Records from a dataset:
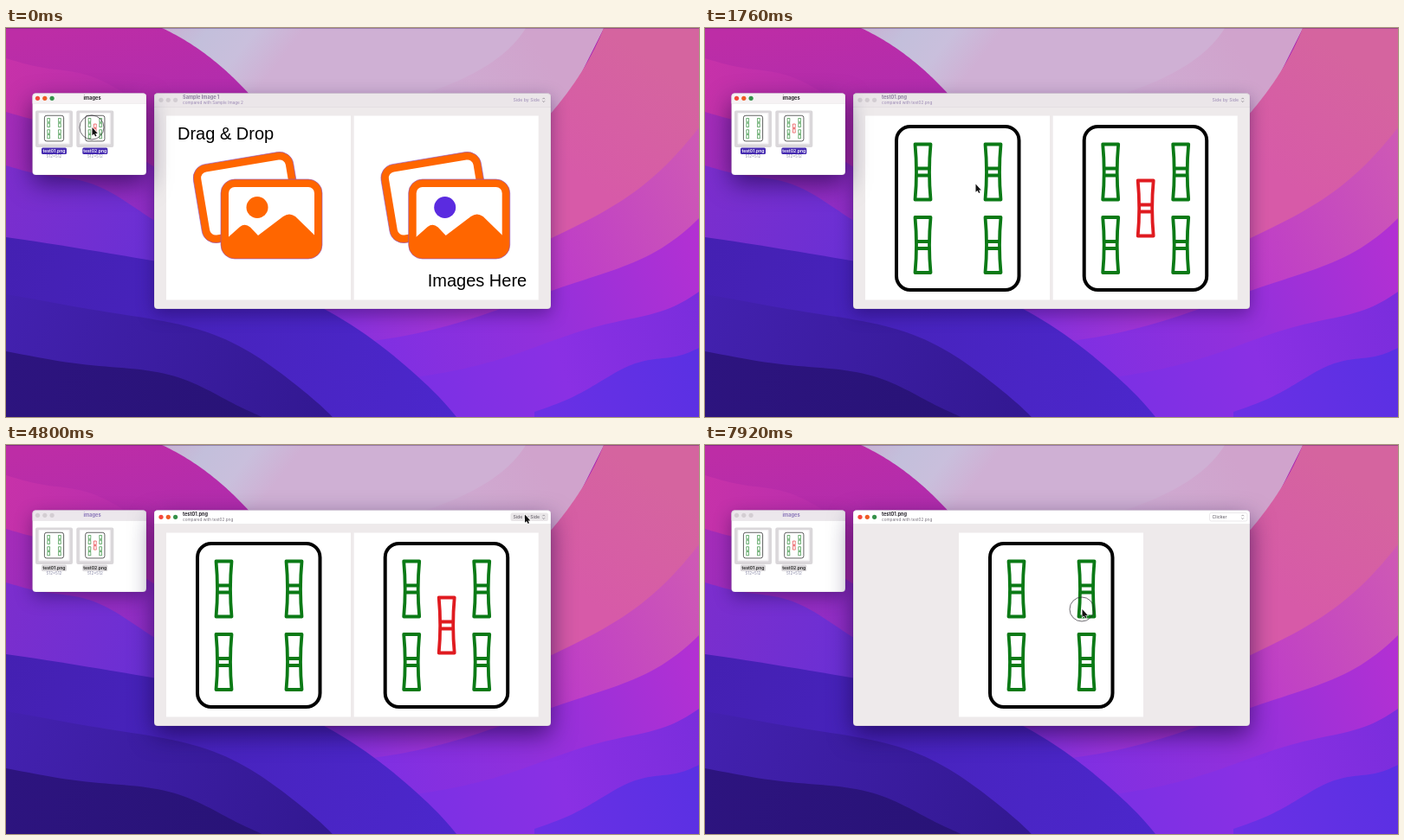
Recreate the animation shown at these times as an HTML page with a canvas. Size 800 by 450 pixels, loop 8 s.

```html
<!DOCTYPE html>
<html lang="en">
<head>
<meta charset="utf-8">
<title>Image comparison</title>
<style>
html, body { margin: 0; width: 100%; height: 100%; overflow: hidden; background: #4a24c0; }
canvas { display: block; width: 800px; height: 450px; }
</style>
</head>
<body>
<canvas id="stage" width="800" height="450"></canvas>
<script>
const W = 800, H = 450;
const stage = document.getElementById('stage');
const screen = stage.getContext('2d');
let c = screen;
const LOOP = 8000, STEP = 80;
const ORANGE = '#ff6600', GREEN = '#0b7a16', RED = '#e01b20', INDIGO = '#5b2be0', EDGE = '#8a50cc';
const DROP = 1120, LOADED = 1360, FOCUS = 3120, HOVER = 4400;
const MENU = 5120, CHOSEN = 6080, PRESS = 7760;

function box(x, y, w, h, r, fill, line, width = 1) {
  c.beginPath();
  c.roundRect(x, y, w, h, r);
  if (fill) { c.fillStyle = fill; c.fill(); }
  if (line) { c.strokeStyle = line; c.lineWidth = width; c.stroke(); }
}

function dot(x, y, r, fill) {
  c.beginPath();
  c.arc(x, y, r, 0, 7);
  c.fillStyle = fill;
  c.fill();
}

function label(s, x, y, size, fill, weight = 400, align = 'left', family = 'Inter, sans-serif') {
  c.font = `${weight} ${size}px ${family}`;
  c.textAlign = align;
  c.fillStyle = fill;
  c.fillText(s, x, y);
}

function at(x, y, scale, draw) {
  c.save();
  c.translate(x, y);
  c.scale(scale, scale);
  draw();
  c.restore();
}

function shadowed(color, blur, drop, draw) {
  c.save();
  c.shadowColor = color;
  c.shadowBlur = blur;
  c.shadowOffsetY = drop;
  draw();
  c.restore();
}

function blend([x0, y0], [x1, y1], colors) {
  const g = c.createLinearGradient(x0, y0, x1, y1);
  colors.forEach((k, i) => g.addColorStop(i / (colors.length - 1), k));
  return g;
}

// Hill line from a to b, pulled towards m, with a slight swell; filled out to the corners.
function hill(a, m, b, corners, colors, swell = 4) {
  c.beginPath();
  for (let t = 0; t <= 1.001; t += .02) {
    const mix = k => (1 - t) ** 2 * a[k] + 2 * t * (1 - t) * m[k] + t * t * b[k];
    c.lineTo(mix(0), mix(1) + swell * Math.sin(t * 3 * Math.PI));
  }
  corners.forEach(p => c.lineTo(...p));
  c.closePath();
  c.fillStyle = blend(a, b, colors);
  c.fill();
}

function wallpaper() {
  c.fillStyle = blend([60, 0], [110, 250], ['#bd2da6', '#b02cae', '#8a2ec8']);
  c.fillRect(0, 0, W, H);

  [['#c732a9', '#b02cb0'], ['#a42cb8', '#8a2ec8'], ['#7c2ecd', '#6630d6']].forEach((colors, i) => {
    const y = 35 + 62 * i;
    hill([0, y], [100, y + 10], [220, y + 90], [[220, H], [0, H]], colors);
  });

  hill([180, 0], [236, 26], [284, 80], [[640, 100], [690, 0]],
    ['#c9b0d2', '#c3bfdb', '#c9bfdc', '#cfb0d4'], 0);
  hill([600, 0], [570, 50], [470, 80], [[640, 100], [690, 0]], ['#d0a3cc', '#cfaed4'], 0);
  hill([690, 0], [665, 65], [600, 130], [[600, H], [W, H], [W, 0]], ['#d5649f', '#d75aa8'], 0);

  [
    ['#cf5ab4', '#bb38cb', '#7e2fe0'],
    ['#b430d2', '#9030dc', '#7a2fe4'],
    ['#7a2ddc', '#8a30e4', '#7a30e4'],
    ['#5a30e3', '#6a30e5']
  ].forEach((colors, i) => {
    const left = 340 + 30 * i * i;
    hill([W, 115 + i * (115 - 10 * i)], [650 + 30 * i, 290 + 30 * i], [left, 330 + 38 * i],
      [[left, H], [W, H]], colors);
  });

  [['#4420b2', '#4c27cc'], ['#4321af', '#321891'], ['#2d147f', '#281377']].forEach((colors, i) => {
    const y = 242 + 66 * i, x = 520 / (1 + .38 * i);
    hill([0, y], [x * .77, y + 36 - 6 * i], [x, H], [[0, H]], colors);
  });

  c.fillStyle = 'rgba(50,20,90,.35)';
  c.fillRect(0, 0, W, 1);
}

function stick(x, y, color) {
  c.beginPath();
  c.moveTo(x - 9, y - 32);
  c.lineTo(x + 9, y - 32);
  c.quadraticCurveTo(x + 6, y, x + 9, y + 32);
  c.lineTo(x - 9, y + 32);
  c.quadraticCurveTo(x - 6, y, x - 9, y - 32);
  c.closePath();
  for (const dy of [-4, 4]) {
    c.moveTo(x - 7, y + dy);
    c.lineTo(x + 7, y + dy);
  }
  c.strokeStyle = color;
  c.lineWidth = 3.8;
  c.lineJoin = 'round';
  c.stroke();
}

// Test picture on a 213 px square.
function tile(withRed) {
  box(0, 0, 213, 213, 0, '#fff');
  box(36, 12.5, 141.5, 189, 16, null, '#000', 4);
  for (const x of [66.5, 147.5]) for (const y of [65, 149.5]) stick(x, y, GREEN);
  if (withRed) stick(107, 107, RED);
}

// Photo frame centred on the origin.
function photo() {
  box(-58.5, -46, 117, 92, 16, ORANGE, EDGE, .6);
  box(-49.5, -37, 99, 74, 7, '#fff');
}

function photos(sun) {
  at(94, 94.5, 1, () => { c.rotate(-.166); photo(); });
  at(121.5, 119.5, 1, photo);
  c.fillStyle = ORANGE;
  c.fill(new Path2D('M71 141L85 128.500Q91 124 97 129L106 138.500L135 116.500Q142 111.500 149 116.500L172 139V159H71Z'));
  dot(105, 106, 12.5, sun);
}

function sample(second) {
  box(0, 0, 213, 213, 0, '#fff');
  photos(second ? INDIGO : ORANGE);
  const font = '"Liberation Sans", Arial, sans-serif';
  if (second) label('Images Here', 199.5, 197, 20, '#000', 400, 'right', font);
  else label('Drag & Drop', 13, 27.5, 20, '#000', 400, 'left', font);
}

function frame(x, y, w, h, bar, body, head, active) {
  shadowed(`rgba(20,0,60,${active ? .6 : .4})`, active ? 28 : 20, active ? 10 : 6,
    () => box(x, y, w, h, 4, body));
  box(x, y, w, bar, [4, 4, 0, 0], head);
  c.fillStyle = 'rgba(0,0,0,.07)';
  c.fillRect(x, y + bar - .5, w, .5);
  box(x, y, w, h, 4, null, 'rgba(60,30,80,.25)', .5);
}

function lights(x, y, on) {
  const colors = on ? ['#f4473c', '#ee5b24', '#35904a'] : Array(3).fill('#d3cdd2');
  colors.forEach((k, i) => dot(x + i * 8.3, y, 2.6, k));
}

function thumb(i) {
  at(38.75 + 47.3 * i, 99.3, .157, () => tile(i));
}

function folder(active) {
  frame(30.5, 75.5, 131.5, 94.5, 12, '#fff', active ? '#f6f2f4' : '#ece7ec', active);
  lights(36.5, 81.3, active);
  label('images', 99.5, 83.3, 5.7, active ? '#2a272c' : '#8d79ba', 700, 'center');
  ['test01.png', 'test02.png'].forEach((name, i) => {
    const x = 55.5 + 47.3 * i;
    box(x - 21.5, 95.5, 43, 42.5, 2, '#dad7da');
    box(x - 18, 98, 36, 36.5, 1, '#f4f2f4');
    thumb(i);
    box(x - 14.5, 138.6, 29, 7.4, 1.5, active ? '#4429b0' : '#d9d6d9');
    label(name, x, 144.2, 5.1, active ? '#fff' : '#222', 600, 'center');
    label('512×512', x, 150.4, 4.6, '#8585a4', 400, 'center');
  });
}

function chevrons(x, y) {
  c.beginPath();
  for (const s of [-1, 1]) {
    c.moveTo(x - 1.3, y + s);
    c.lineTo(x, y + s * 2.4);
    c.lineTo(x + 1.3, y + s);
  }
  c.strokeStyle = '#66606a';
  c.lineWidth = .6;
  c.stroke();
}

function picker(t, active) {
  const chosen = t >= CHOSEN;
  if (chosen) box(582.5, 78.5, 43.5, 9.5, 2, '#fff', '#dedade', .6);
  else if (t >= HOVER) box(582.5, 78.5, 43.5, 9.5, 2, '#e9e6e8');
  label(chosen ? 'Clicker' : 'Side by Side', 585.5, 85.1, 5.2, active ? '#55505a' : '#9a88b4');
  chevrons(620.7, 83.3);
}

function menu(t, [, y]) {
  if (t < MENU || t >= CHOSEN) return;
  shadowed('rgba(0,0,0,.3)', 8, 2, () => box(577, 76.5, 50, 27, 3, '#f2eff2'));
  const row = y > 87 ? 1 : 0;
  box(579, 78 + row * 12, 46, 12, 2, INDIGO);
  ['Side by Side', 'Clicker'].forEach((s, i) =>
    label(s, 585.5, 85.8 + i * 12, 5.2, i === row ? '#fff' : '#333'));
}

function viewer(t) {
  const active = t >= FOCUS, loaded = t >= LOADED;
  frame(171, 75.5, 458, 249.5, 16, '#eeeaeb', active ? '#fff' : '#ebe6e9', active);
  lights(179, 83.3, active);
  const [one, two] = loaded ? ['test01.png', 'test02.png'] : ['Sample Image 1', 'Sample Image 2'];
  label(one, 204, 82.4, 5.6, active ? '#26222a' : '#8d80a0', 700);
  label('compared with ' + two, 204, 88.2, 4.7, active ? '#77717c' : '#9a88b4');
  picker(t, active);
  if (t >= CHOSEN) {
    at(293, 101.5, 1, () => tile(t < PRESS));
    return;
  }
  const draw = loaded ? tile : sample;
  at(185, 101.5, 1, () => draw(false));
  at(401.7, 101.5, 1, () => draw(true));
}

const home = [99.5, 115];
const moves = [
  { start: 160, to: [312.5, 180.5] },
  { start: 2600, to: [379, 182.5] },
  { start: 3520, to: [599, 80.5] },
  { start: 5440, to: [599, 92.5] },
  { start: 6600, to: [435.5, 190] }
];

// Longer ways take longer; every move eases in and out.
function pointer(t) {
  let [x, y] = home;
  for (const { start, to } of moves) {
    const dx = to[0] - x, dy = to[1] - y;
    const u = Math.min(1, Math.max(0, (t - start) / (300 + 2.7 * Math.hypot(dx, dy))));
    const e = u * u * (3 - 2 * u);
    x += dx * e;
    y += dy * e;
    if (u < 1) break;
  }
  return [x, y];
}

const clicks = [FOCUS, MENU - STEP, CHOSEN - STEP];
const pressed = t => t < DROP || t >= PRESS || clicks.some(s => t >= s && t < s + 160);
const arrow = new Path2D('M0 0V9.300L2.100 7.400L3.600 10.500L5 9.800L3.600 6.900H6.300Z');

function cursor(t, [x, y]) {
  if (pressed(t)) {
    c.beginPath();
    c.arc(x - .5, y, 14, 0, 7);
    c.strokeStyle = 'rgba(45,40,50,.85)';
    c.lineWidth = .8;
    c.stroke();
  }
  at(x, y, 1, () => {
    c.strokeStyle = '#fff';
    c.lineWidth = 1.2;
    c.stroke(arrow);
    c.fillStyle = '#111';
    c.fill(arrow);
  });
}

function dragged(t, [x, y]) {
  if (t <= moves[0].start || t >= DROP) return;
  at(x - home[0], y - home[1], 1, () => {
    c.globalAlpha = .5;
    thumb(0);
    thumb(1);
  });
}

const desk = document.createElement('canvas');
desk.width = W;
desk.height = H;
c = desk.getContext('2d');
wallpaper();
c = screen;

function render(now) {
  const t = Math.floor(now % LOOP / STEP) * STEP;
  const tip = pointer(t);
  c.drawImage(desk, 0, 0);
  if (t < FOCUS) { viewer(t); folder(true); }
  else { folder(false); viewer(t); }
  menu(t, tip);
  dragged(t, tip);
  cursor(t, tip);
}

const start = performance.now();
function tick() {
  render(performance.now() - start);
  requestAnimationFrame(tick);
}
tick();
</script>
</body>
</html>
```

* **TASK STATEMENT**
Pull each line containing "strokeStyle" from the records.

* **ANSWER SPACE**
  if (line) { c.strokeStyle = line; c.lineWidth = width; c.stroke(); }
  c.strokeStyle = color;
  c.strokeStyle = '#66606a';
    c.strokeStyle = 'rgba(45,40,50,.85)';
    c.strokeStyle = '#fff';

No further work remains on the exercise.